Director: J.C Chandor
Cast: Zachary Quinto, Paul Bettany, Penn Badgley, Stanley Tucci, Jeremy Irons and Kevin Spacey
It is a brave step, in your feature-length directorial debut, to not only set a film at the start of the current economic crisis, but to place sympathetic characters at the centre of your story. And that is probably writer/director J.C. Chandor’s greatest achievement with this film. He could have been excused for producing a wholly one-sided take on the greed within the financial sector, but instead he creates a story which is as balanced as can be expected considering the subject matter. Whilst none of the protagonists come out of this unscathed, some, more than others, at least earn our sympathy.

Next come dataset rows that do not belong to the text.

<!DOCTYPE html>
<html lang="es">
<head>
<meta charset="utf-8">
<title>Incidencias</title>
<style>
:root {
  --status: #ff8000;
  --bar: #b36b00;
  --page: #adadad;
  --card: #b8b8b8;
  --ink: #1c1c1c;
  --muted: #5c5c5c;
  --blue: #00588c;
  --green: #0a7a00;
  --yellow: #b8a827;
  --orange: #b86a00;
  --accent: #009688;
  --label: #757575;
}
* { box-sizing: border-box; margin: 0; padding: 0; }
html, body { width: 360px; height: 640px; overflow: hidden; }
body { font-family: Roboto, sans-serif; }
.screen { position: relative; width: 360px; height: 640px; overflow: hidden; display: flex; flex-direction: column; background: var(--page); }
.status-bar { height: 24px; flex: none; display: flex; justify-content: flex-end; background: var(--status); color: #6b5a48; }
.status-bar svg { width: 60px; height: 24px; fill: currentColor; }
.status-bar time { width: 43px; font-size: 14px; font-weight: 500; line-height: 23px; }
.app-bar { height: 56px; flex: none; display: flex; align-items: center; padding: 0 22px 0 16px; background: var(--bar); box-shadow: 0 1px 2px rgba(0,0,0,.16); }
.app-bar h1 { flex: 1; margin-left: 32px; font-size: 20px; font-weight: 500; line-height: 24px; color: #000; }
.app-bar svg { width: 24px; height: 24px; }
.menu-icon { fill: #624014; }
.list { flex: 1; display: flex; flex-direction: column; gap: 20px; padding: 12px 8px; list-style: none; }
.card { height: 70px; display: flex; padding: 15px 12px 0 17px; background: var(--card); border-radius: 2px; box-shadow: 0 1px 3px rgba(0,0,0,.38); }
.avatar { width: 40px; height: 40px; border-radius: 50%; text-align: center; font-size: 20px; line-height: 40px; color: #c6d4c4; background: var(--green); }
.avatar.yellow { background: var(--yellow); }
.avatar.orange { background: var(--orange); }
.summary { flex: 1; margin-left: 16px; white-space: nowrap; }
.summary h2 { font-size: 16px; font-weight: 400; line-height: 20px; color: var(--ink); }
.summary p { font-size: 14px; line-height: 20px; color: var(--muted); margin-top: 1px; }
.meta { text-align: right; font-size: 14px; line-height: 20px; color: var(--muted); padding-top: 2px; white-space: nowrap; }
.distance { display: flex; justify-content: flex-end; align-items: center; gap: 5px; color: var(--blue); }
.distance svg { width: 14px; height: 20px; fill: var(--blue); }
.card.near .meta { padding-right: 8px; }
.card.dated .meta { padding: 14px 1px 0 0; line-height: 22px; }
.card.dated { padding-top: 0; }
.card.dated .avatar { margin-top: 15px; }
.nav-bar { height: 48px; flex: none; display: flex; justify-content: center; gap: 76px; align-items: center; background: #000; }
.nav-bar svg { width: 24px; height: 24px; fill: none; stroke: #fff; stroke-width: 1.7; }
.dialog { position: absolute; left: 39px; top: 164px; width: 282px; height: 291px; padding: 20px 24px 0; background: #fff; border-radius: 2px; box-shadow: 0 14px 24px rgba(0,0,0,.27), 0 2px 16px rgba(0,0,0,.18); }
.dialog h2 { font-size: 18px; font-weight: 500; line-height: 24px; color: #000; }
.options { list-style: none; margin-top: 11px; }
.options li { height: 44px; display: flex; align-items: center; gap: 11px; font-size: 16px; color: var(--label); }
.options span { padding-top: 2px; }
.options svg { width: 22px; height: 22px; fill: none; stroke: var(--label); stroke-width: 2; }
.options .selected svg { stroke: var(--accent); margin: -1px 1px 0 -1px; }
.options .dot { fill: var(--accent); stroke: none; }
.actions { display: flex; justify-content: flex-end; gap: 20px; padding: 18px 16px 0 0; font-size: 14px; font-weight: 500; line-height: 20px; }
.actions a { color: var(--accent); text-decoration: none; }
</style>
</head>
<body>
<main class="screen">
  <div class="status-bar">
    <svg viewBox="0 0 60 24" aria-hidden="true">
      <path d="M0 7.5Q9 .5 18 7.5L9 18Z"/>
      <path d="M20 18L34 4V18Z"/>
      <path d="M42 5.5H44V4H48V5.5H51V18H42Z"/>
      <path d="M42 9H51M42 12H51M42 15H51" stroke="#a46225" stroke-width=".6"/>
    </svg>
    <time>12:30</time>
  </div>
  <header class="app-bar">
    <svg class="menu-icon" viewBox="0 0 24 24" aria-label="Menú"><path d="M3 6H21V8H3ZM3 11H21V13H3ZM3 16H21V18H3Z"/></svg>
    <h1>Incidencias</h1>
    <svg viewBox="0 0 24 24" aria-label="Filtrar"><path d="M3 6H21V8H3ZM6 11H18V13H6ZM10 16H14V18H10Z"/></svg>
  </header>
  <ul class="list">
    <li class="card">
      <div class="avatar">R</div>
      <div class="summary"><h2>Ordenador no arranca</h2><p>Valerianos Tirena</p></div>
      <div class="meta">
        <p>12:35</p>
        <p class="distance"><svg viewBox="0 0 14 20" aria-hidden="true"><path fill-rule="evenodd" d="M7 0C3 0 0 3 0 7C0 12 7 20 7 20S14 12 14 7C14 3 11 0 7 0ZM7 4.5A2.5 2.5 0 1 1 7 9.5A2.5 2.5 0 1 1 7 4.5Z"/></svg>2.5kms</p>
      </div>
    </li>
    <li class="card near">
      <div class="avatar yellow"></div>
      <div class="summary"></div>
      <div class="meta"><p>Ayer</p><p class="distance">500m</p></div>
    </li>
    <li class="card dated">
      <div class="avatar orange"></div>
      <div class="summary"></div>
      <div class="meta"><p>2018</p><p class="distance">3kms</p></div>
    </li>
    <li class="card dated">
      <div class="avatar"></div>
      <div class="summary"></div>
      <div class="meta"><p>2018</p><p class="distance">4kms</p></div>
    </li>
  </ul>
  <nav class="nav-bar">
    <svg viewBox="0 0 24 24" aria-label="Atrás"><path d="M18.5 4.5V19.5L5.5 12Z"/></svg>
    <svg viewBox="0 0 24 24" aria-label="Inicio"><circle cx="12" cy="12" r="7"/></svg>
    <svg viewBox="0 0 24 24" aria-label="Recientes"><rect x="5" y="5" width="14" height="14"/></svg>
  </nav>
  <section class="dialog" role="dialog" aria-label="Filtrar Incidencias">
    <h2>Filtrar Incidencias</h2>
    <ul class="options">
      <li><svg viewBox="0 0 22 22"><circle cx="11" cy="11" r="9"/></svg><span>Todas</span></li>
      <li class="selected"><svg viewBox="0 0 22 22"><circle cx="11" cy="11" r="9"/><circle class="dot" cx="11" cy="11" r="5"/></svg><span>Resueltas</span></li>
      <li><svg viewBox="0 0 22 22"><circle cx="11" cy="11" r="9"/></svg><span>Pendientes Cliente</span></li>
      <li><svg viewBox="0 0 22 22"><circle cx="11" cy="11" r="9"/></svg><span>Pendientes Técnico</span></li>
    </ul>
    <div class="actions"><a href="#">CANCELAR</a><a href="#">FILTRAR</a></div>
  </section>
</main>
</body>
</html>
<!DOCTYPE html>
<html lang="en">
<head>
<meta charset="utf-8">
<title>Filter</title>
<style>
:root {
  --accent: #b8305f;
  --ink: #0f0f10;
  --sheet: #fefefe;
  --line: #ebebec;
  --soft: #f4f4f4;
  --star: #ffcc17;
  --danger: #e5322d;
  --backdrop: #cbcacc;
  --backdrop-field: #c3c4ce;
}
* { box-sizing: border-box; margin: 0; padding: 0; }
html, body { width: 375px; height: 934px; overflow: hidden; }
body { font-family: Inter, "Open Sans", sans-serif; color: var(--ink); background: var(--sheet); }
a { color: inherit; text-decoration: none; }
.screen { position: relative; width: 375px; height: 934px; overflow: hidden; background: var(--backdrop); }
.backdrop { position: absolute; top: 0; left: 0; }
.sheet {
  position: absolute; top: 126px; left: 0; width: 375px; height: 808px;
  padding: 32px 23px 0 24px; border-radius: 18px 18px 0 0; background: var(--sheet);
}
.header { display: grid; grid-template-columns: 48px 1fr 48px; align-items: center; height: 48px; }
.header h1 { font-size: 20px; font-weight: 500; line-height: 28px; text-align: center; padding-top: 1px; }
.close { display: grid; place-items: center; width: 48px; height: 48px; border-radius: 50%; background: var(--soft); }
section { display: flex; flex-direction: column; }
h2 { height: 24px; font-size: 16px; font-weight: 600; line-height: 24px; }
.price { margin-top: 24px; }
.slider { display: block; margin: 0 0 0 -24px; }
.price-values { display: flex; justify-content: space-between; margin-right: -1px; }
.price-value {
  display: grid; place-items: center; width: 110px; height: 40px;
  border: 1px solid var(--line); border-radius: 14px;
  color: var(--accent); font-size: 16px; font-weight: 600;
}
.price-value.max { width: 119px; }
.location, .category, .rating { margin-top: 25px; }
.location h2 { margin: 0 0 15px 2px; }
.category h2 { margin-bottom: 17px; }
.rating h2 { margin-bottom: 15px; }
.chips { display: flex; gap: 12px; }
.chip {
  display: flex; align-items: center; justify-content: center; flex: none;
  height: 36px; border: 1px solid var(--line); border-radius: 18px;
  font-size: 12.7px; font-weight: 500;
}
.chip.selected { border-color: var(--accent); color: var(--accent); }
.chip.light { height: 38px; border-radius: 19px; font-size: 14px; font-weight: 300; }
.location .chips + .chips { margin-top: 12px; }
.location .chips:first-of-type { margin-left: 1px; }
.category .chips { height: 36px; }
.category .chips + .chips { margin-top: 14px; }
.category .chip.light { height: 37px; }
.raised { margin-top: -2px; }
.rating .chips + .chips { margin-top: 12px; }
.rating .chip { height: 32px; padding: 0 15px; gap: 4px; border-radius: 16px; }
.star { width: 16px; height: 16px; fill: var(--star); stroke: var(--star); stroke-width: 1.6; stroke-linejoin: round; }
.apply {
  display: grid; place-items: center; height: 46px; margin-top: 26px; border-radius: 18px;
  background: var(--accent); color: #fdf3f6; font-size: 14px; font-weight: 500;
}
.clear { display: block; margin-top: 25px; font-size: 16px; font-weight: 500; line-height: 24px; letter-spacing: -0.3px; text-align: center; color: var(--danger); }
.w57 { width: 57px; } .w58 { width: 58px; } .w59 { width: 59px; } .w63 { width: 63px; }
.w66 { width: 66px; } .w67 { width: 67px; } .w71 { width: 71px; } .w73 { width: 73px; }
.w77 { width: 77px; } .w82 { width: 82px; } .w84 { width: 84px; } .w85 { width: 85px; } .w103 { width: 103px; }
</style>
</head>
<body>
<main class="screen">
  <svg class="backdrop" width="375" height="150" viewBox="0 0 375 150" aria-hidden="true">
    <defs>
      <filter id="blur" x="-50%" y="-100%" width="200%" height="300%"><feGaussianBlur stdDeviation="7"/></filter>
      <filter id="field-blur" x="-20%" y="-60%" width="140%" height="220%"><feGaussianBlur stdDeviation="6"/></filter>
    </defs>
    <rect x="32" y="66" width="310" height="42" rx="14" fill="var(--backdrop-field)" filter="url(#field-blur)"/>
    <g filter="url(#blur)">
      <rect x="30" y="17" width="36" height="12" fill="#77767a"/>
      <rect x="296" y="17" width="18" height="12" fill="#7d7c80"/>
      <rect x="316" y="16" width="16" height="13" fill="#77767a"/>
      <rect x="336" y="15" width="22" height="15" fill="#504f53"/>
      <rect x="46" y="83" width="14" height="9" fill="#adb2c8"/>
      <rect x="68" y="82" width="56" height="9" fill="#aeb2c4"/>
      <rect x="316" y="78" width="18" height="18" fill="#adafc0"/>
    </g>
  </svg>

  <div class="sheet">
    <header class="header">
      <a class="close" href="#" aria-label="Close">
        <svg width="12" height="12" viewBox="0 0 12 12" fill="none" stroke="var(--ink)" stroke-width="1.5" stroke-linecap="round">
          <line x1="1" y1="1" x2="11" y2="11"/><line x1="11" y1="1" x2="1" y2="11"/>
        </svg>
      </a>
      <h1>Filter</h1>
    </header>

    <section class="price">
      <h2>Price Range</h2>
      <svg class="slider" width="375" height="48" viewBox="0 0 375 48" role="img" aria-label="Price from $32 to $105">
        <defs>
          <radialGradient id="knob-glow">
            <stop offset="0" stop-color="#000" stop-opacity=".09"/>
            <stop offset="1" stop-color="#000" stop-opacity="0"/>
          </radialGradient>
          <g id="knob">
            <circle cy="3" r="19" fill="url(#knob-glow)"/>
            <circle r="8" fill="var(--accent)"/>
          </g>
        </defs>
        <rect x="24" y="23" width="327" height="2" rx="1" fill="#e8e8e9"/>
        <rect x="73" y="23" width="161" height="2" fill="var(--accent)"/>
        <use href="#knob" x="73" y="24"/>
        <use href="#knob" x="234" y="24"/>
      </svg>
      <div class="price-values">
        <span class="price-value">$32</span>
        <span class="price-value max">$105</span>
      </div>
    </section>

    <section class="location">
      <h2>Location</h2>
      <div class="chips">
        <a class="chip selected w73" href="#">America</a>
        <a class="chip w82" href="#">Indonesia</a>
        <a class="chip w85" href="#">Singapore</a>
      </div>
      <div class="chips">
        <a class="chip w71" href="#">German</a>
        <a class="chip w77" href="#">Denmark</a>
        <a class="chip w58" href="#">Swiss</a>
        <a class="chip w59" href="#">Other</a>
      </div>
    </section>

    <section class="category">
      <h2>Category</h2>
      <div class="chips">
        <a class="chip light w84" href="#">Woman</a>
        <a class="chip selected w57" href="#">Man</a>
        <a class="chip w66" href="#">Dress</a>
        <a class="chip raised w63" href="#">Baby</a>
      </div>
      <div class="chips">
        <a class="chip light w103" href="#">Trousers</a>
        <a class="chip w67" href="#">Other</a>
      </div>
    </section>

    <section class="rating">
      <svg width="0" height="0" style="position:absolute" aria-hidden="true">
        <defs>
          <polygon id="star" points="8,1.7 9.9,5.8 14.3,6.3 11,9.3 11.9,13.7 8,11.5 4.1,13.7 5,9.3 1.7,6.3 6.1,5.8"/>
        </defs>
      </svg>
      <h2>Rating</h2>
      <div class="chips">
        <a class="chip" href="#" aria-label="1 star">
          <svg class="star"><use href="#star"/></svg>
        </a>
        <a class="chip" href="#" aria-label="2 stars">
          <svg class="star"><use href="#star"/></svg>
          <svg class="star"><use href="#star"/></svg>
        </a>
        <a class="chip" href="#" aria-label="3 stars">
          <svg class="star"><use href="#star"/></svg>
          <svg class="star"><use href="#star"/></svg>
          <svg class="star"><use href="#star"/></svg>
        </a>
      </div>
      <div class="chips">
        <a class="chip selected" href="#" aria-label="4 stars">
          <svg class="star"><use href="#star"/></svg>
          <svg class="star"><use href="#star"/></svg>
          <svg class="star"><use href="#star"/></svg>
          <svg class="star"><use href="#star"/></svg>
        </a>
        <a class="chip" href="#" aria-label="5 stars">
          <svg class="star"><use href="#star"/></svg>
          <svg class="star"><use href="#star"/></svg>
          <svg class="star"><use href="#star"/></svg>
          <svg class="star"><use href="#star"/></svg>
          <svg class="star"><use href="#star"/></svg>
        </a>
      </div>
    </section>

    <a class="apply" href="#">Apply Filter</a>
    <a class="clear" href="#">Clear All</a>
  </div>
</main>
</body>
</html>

As the film begins we join Eric (Tucci) as he finds himself surplus to requirements during a down-sizing at an investment firm. On the way out, he gives Peter (Quinto) a memory stick with some figures he is concerned about, but warns him to “be careful”. Peter analyses the data and reaches a shocking conclusion, and along with Will (Bettany) and Seth (Badgley), they report their finding to their boss Sam (Spacey). In the middle of the night, as things come to a head, an emergency board meeting is convened to decide what to do, although CEO John (Irons) already has his own ideas.
Many comparisons can be drawn here with the wonderful Glengary Glen Ross, and it is certainly a huge step up from the misjudged Wall Street sequel. Although taking place over a 24 hour period, Margin Call is a slow-burning drama, with more of the feel of a stage play than a film.. The cast is impressive and none of their performances disappoint, and whilst the younger actors all give good accounts of themselves, it’s two old stagers who steal the show. Spacey is impressive as the long-serving manager who has to wrestle with his conscience, and as soon as Irons descends from above the whole film picks up a pace. They add gravitas to the proceedings and both exude guru-like qualities.
Whilst Margin Call may not be for everyone, it’s an intelligence ensemble drama which, whilst never dumbing-down the material or patronising the audience, manages to discuss the subject matter in clear and simple terms.
A film of our times.